Problem requirements:
From the line with "L464 292 L468" through the line with "198 L350 282", repeat the entries verbatim, both end lines included, and add nothing.

Task input:

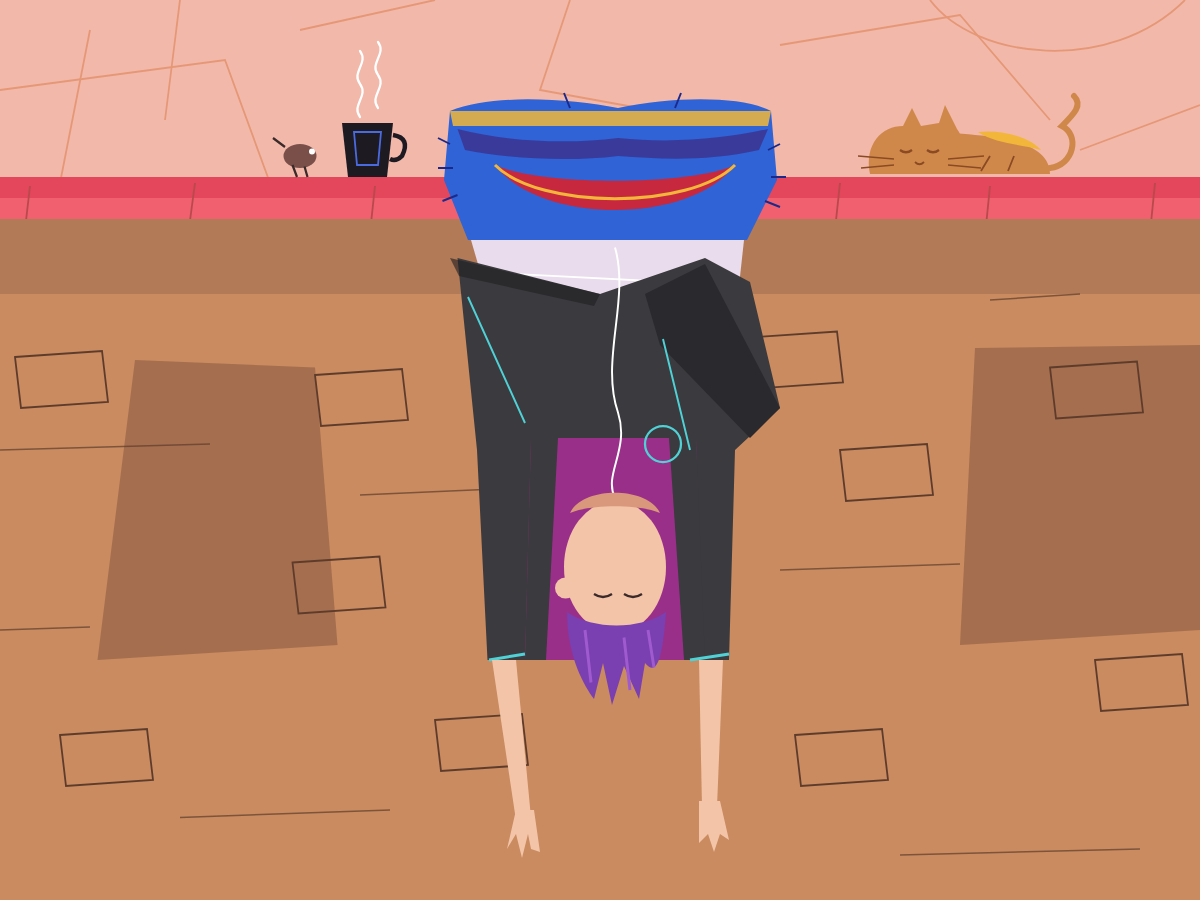
<!DOCTYPE html>
<html lang="en">
<head>
<meta charset="utf-8">
<title>Hanging Over The Ledge</title>
<link rel="stylesheet" href="https://fonts.googleapis.com/css2?family=Nunito&display=swap">
<style>
:root{
  --wall-pink:#f2b8aa;
  --wall-line:#e2906a;
  --ledge-top:#e4465b;
  --ledge-front:#f0606f;
  --ledge-shade:#b8494c;
  --brick:#c98b5f;
  --brick-band:#b27a56;
  --brick-shadow:#a56e4e;
  --brick-line:#5e3c2c;
  --denim:#2f63d6;
  --denim-dark:#3a3a9a;
  --lining:#c8283e;
  --gold:#f2b73a;
  --shirt:#e9dcec;
  --jacket:#3b3a3e;
  --jacket-fold:#2a292d;
  --jacket-line:#1f1e22;
  --cyan:#4fd1d6;
  --skin:#f3c4a8;
  --skin-dark:#d9987c;
  --hair:#7a3fb0;
  --hair-light:#a05ad0;
  --cape:#9a2f8a;
  --cat:#d0884a;
  --cat-dark:#8a4a24;
  --cup:#1e1a22;
}
html,body{margin:0;padding:0;overflow:hidden;width:1200px;height:900px;background:var(--brick);font-family:'Nunito',sans-serif}
svg{display:block}
</style>
</head>
<body>
<svg width="1200" height="900" viewBox="0 0 800 600" role="img" aria-label="A person hanging upside down over a ledge beside a coffee cup, a small bird and a sleeping cat">
  <defs>
    <polygon id="brick-outline" points="0,0 58,-4 62,30 4,34" fill="none" stroke="var(--brick-line)" stroke-width="1.2"/>
    <path id="steam" d="M0 0 C-6 -8 6 -14 0 -22 C-6 -30 6 -36 0 -44" fill="none" stroke="#fff" stroke-width="1.5" stroke-linecap="round"/>
  </defs>

  <g id="upper-wall">
    <rect width="800" height="122" fill="var(--wall-pink)"/>
    <g stroke="var(--wall-line)" stroke-width="1.2" fill="none" opacity=".8">
      <path d="M0 60 L150 40 L180 122"/>
      <path d="M120 0 L110 80"/>
      <path d="M200 20 L290 0"/>
      <path d="M380 0 L360 60 L470 80"/>
      <path d="M520 30 L640 10 L700 80"/>
      <path d="M620 0 C650 40 740 50 790 0"/>
      <path d="M720 100 L800 70"/>
      <path d="M40 122 L60 20"/>
    </g>
  </g>

  <g id="ledge">
    <rect y="118" width="800" height="14" fill="var(--ledge-top)"/>
    <rect y="132" width="800" height="14" fill="var(--ledge-front)"/>
    <g stroke="var(--ledge-shade)" stroke-width="1.2">
      <path d="M130 122 l-4 30"/><path d="M250 124 l-3 28"/><path d="M560 122 l-3 28"/><path d="M660 124 l-3 30"/><path d="M770 122 l-3 30"/><path d="M20 124 l-3 26"/>
    </g>
  </g>

  <g id="brick-wall">
    <rect y="146" width="800" height="454" fill="var(--brick)"/>
    <rect y="146" width="800" height="50" fill="var(--brick-band)"/>
    <polygon points="90,240 210,245 225,430 65,440" fill="var(--brick-shadow)"/>
    <polygon points="650,232 800,230 800,420 640,430" fill="var(--brick-shadow)"/>
    <g>
      <use href="#brick-outline" x="10" y="238"/>
      <use href="#brick-outline" x="210" y="250"/>
      <use href="#brick-outline" x="195" y="375"/>
      <use href="#brick-outline" x="40" y="490"/>
      <use href="#brick-outline" x="290" y="480"/>
      <use href="#brick-outline" x="560" y="300"/>
      <use href="#brick-outline" x="530" y="490"/>
      <use href="#brick-outline" x="700" y="245"/>
      <use href="#brick-outline" x="730" y="440"/>
      <use href="#brick-outline" x="500" y="225"/>
    </g>
    <g stroke="var(--brick-line)" stroke-width="1" opacity=".7">
      <path d="M0 300 L140 296"/><path d="M240 330 L330 326"/><path d="M520 380 L640 376"/><path d="M0 420 L60 418"/><path d="M120 545 L260 540"/><path d="M600 570 L760 566"/><path d="M660 200 L720 196"/>
    </g>
  </g>

  <g id="bird">
    <ellipse cx="200" cy="104" rx="11" ry="8" fill="#7a4f4a"/>
    <circle cx="208" cy="101" r="2" fill="#fff"/>
    <path d="M190 98 L182 92 M195 110 L198 118 M203 111 L205 118" stroke="#3a2a2a" stroke-width="1.5"/>
  </g>

  <g id="coffee-cup">
    <use href="#steam" x="240" y="78"/>
    <use href="#steam" x="252" y="72"/>
    <path d="M228 82 L262 82 L258 118 L232 118 Z" fill="var(--cup)"/>
    <path d="M262 90 q12 2 6 14 q-4 4 -8 2" fill="none" stroke="var(--cup)" stroke-width="3"/>
    <path d="M236 88 L254 88 L252 110 L238 110 Z" fill="none" stroke="#4a6ae0" stroke-width="1.2"/>
  </g>

  <g id="sleeping-cat">
    <path d="M585 116 C585 92 620 86 650 90 C680 92 700 100 700 116 Z" fill="var(--cat)"/>
    <path d="M580 116 C576 96 588 84 602 84 L608 72 L614 84 L626 82 L630 70 L638 86 C646 96 640 116 632 116 Z" fill="var(--cat)"/>
    <path d="M700 112 C716 110 720 90 708 84 C716 76 722 70 716 64" fill="none" stroke="var(--cat)" stroke-width="4" stroke-linecap="round"/>
    <path d="M652 88 C668 86 688 92 694 100 C680 96 664 96 652 88 Z" fill="var(--gold)"/>
    <path d="M600 100 q4 3 8 0 M618 100 q4 3 8 0" fill="none" stroke="var(--cat-dark)" stroke-width="1.5"/>
    <path d="M610 108 q3 3 6 0" fill="none" stroke="var(--cat-dark)" stroke-width="1.2"/>
    <path d="M596 106 L572 104 M596 110 L574 112 M632 106 L656 104 M632 110 L654 112" stroke="var(--cat-dark)" stroke-width="1"/>
    <path d="M660 104 l-6 10 M676 104 l-4 10" stroke="var(--cat-dark)" stroke-width="1.2"/>
  </g>

  <g id="hanging-person">
    <g id="jeans">
      <path d="M300 74 C330 62 380 66 412 72 C450 64 495 64 514 74 L518 120 L498 160 L312 160 L296 120 Z" fill="var(--denim)"/>
      <path d="M300 74 L514 74 L512 84 L302 84 Z" fill="var(--gold)" opacity=".85"/>
      <path d="M305 86 C340 95 380 96 412 92 C450 96 485 92 512 86 L506 100 C470 108 440 106 412 104 C380 108 340 106 310 100 Z" fill="var(--denim-dark)"/>
      <path d="M330 110 C360 150 460 150 490 110 C460 124 360 124 330 110 Z" fill="var(--lining)"/>
      <path d="M330 110 C360 140 460 140 490 110" fill="none" stroke="var(--gold)" stroke-width="2"/>
      <g stroke="#1b2a8a" stroke-width="1.3">
        <path d="M300 96 l-8 -4 M302 112 l-10 0 M305 130 l-10 4 M512 100 l8 -4 M514 118 l10 0 M510 134 l10 4 M380 72 l-4 -10 M450 72 l4 -10"/>
      </g>
    </g>
    <path id="shirt" d="M314 160 L496 160 L490 215 L330 215 Z" fill="var(--shirt)"/>
    <path d="M330 182 L486 190 M340 200 L480 204" stroke="#fff" stroke-width="1.2"/>
    <g id="jacket">
      <path d="M305 172 L400 196 L470 172 L500 188 L520 272 L490 300 L486 440 L325 440 L318 300 Z" fill="var(--jacket)"/>
      <path d="M430 196 L470 176 L520 272 L500 292 L440 230 Z" fill="var(--jacket-fold)"/>
      <path d="M300 172 L400 196 L396 204 L306 184 Z" fill="var(--jacket-line)" opacity=".6"/>
      <path d="M354 292 L464 292 L468 440 L350 440 Z" fill="var(--cape)"/>
      <path d="M354 292 L372 292 L364 440 L350 440 Z" fill="var(--jacket)"/>
      <path d="M446 292 L464 292 L470 440 L456 440 Z" fill="var(--jacket)"/>
      <path d="M312 198 L350 282 M442 226 L460 300" stroke="var(--cyan)" stroke-width="1.3"/>
      <circle cx="442" cy="296" r="12" fill="none" stroke="var(--cyan)" stroke-width="1.5"/>
      <path d="M410 165 C420 200 400 240 412 275 C420 300 402 316 410 332" fill="none" stroke="#fff" stroke-width="1.3"/>
      <path d="M326 440 L350 436 M460 440 L486 436" stroke="var(--cyan)" stroke-width="2"/>
    </g>
    <g id="head">
      <ellipse cx="410" cy="378" rx="34" ry="44" fill="var(--skin)"/>
      <path d="M380 342 C388 324 432 324 440 342 C426 336 394 336 380 342 Z" fill="var(--skin-dark)"/>
      <circle cx="377" cy="392" r="7" fill="var(--skin)"/>
      <path d="M378 408 C378 438 390 458 396 466 L402 442 L408 470 L416 444 L426 466 L430 442 C438 452 442 438 444 408 C426 420 396 420 378 408 Z" fill="var(--hair)"/>
      <path d="M390 420 L394 455 M416 425 L420 460 M432 420 L436 445" stroke="var(--hair-light)" stroke-width="2"/>
      <path d="M396 396 q6 4 12 0 M416 396 q6 4 12 0" fill="none" stroke="#3a2a2a" stroke-width="1.5"/>
    </g>
    <g id="arms" fill="var(--skin)">
      <path d="M328 440 L344 440 L354 545 L344 547 Z"/>
      <path d="M344 540 L356 540 L360 568 L354 566 L352 556 L348 572 L344 556 L338 566 Z"/>
      <path d="M466 440 L482 440 L478 538 L468 538 Z"/>
      <path d="M466 534 L480 534 L486 560 L480 556 L476 568 L472 556 L466 562 Z"/>
    </g>
  </g>
</svg>
</body>
</html>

Your response:
      <path d="M354 292 L464 292 L468 440 L350 440 Z" fill="var(--cape)"/>
      <path d="M354 292 L372 292 L364 440 L350 440 Z" fill="var(--jacket)"/>
      <path d="M446 292 L464 292 L470 440 L456 440 Z" fill="var(--jacket)"/>
      <path d="M312 198 L350 282 M442 226 L460 300" stroke="var(--cyan)" stroke-width="1.3"/>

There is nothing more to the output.